Segment Open

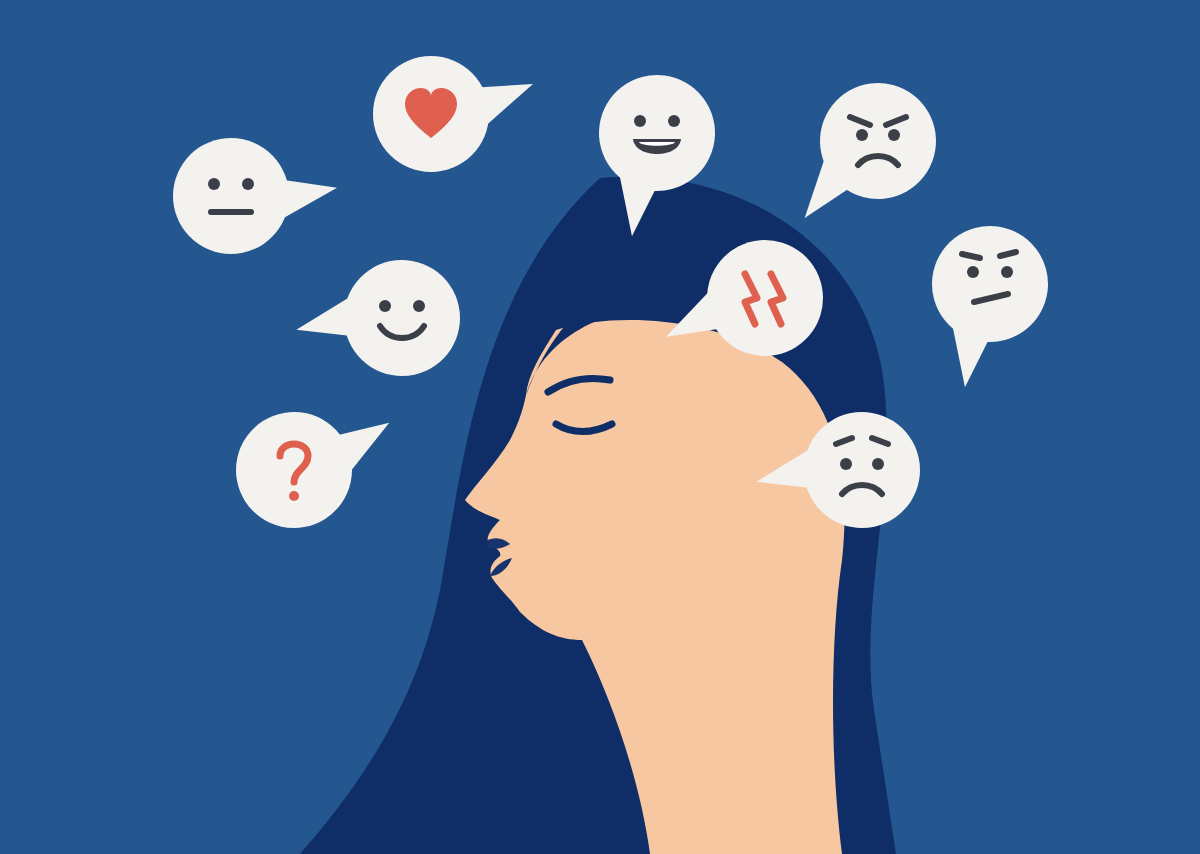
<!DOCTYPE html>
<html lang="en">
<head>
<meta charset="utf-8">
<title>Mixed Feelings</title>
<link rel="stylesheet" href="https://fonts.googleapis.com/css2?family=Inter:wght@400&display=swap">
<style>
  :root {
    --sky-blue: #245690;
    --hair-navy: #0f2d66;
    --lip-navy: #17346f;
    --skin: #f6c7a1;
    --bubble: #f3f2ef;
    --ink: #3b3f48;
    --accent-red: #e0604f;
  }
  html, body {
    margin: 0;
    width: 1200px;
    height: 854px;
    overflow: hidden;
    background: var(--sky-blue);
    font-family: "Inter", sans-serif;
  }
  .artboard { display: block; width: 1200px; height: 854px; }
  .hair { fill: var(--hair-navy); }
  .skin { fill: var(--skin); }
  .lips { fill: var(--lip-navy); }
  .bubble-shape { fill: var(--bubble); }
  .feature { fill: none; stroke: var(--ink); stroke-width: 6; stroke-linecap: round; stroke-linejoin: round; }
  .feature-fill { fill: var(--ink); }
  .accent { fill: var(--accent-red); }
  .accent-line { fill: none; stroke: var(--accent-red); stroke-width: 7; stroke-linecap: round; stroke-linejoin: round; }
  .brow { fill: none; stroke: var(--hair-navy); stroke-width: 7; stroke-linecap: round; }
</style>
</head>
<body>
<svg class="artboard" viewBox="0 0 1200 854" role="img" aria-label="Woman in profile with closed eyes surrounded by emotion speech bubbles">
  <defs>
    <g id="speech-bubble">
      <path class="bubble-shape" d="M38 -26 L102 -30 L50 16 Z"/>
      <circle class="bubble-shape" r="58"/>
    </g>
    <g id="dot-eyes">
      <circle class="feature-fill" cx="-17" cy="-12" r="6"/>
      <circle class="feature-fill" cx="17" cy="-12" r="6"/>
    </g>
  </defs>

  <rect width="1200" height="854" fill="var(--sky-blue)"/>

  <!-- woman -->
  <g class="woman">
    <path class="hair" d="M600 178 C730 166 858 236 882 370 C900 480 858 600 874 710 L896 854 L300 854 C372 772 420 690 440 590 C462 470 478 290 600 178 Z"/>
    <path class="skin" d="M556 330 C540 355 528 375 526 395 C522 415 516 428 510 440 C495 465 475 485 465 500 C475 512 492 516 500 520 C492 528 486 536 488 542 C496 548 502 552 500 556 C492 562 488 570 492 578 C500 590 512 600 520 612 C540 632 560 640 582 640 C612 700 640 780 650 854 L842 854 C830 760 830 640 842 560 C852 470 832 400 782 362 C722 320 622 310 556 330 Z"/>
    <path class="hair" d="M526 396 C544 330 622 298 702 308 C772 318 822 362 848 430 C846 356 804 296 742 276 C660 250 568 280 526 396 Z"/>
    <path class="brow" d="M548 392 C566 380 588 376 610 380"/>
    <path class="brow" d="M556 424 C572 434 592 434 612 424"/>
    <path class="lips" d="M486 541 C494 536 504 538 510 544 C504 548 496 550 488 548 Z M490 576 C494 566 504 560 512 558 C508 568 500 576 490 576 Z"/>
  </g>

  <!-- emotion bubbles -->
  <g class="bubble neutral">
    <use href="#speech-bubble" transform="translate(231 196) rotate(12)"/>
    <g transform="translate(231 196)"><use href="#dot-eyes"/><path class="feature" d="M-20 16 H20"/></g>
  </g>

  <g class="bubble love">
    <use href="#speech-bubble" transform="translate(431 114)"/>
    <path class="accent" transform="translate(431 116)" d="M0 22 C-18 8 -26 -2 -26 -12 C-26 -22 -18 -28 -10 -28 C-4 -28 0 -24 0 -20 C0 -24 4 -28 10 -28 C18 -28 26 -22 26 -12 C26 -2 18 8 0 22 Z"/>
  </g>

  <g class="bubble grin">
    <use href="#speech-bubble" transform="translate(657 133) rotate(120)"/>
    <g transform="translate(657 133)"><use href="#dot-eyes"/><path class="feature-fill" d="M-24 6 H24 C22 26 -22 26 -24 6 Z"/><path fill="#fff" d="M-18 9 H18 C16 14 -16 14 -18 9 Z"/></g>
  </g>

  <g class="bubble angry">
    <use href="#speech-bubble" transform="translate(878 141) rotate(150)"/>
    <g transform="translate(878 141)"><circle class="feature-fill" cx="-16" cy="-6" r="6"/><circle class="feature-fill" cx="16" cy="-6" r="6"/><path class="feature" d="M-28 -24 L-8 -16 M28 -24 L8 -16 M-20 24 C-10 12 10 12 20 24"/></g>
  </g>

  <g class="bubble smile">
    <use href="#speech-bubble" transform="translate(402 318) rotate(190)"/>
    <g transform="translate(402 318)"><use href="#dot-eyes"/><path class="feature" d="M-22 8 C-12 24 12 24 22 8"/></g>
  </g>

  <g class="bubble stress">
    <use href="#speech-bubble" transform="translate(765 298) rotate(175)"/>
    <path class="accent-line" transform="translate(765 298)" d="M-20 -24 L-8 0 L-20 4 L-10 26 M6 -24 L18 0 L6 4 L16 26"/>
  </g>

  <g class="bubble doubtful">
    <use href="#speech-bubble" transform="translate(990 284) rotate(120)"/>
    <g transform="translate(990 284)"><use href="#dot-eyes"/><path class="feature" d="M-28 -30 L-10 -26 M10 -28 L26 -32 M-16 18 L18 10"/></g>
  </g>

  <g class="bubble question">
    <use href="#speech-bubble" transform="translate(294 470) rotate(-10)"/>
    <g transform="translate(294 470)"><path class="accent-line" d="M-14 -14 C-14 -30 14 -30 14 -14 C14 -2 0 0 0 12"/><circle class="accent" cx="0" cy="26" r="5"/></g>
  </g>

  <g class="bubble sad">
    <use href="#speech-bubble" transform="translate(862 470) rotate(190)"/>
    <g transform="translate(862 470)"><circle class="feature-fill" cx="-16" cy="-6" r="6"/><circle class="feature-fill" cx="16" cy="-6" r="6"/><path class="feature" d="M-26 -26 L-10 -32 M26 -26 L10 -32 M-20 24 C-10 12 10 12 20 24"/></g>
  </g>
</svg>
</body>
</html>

Segment Closed

### Task prompt
Repeat the material above in full and exactly, omitting the pictures.

### Your response
<!DOCTYPE html>
<html lang="en">
<head>
<meta charset="utf-8">
<title>Mixed Feelings</title>
<link rel="stylesheet" href="https://fonts.googleapis.com/css2?family=Inter:wght@400&display=swap">
<style>
  :root {
    --sky-blue: #245690;
    --hair-navy: #0f2d66;
    --lip-navy: #17346f;
    --skin: #f6c7a1;
    --bubble: #f3f2ef;
    --ink: #3b3f48;
    --accent-red: #e0604f;
  }
  html, body {
    margin: 0;
    width: 1200px;
    height: 854px;
    overflow: hidden;
    background: var(--sky-blue);
    font-family: "Inter", sans-serif;
  }
  .artboard { display: block; width: 1200px; height: 854px; }
  .hair { fill: var(--hair-navy); }
  .skin { fill: var(--skin); }
  .lips { fill: var(--lip-navy); }
  .bubble-shape { fill: var(--bubble); }
  .feature { fill: none; stroke: var(--ink); stroke-width: 6; stroke-linecap: round; stroke-linejoin: round; }
  .feature-fill { fill: var(--ink); }
  .accent { fill: var(--accent-red); }
  .accent-line { fill: none; stroke: var(--accent-red); stroke-width: 7; stroke-linecap: round; stroke-linejoin: round; }
  .brow { fill: none; stroke: var(--hair-navy); stroke-width: 7; stroke-linecap: round; }
</style>
</head>
<body>
<svg class="artboard" viewBox="0 0 1200 854" role="img" aria-label="Woman in profile with closed eyes surrounded by emotion speech bubbles">
  <defs>
    <g id="speech-bubble">
      <path class="bubble-shape" d="M38 -26 L102 -30 L50 16 Z"/>
      <circle class="bubble-shape" r="58"/>
    </g>
    <g id="dot-eyes">
      <circle class="feature-fill" cx="-17" cy="-12" r="6"/>
      <circle class="feature-fill" cx="17" cy="-12" r="6"/>
    </g>
  </defs>

  <rect width="1200" height="854" fill="var(--sky-blue)"/>

  <!-- woman -->
  <g class="woman">
    <path class="hair" d="M600 178 C730 166 858 236 882 370 C900 480 858 600 874 710 L896 854 L300 854 C372 772 420 690 440 590 C462 470 478 290 600 178 Z"/>
    <path class="skin" d="M556 330 C540 355 528 375 526 395 C522 415 516 428 510 440 C495 465 475 485 465 500 C475 512 492 516 500 520 C492 528 486 536 488 542 C496 548 502 552 500 556 C492 562 488 570 492 578 C500 590 512 600 520 612 C540 632 560 640 582 640 C612 700 640 780 650 854 L842 854 C830 760 830 640 842 560 C852 470 832 400 782 362 C722 320 622 310 556 330 Z"/>
    <path class="hair" d="M526 396 C544 330 622 298 702 308 C772 318 822 362 848 430 C846 356 804 296 742 276 C660 250 568 280 526 396 Z"/>
    <path class="brow" d="M548 392 C566 380 588 376 610 380"/>
    <path class="brow" d="M556 424 C572 434 592 434 612 424"/>
    <path class="lips" d="M486 541 C494 536 504 538 510 544 C504 548 496 550 488 548 Z M490 576 C494 566 504 560 512 558 C508 568 500 576 490 576 Z"/>
  </g>

  <!-- emotion bubbles -->
  <g class="bubble neutral">
    <use href="#speech-bubble" transform="translate(231 196) rotate(12)"/>
    <g transform="translate(231 196)"><use href="#dot-eyes"/><path class="feature" d="M-20 16 H20"/></g>
  </g>

  <g class="bubble love">
    <use href="#speech-bubble" transform="translate(431 114)"/>
    <path class="accent" transform="translate(431 116)" d="M0 22 C-18 8 -26 -2 -26 -12 C-26 -22 -18 -28 -10 -28 C-4 -28 0 -24 0 -20 C0 -24 4 -28 10 -28 C18 -28 26 -22 26 -12 C26 -2 18 8 0 22 Z"/>
  </g>

  <g class="bubble grin">
    <use href="#speech-bubble" transform="translate(657 133) rotate(120)"/>
    <g transform="translate(657 133)"><use href="#dot-eyes"/><path class="feature-fill" d="M-24 6 H24 C22 26 -22 26 -24 6 Z"/><path fill="#fff" d="M-18 9 H18 C16 14 -16 14 -18 9 Z"/></g>
  </g>

  <g class="bubble angry">
    <use href="#speech-bubble" transform="translate(878 141) rotate(150)"/>
    <g transform="translate(878 141)"><circle class="feature-fill" cx="-16" cy="-6" r="6"/><circle class="feature-fill" cx="16" cy="-6" r="6"/><path class="feature" d="M-28 -24 L-8 -16 M28 -24 L8 -16 M-20 24 C-10 12 10 12 20 24"/></g>
  </g>

  <g class="bubble smile">
    <use href="#speech-bubble" transform="translate(402 318) rotate(190)"/>
    <g transform="translate(402 318)"><use href="#dot-eyes"/><path class="feature" d="M-22 8 C-12 24 12 24 22 8"/></g>
  </g>

  <g class="bubble stress">
    <use href="#speech-bubble" transform="translate(765 298) rotate(175)"/>
    <path class="accent-line" transform="translate(765 298)" d="M-20 -24 L-8 0 L-20 4 L-10 26 M6 -24 L18 0 L6 4 L16 26"/>
  </g>

  <g class="bubble doubtful">
    <use href="#speech-bubble" transform="translate(990 284) rotate(120)"/>
    <g transform="translate(990 284)"><use href="#dot-eyes"/><path class="feature" d="M-28 -30 L-10 -26 M10 -28 L26 -32 M-16 18 L18 10"/></g>
  </g>

  <g class="bubble question">
    <use href="#speech-bubble" transform="translate(294 470) rotate(-10)"/>
    <g transform="translate(294 470)"><path class="accent-line" d="M-14 -14 C-14 -30 14 -30 14 -14 C14 -2 0 0 0 12"/><circle class="accent" cx="0" cy="26" r="5"/></g>
  </g>

  <g class="bubble sad">
    <use href="#speech-bubble" transform="translate(862 470) rotate(190)"/>
    <g transform="translate(862 470)"><circle class="feature-fill" cx="-16" cy="-6" r="6"/><circle class="feature-fill" cx="16" cy="-6" r="6"/><path class="feature" d="M-26 -26 L-10 -32 M26 -26 L10 -32 M-20 24 C-10 12 10 12 20 24"/></g>
  </g>
</svg>
</body>
</html>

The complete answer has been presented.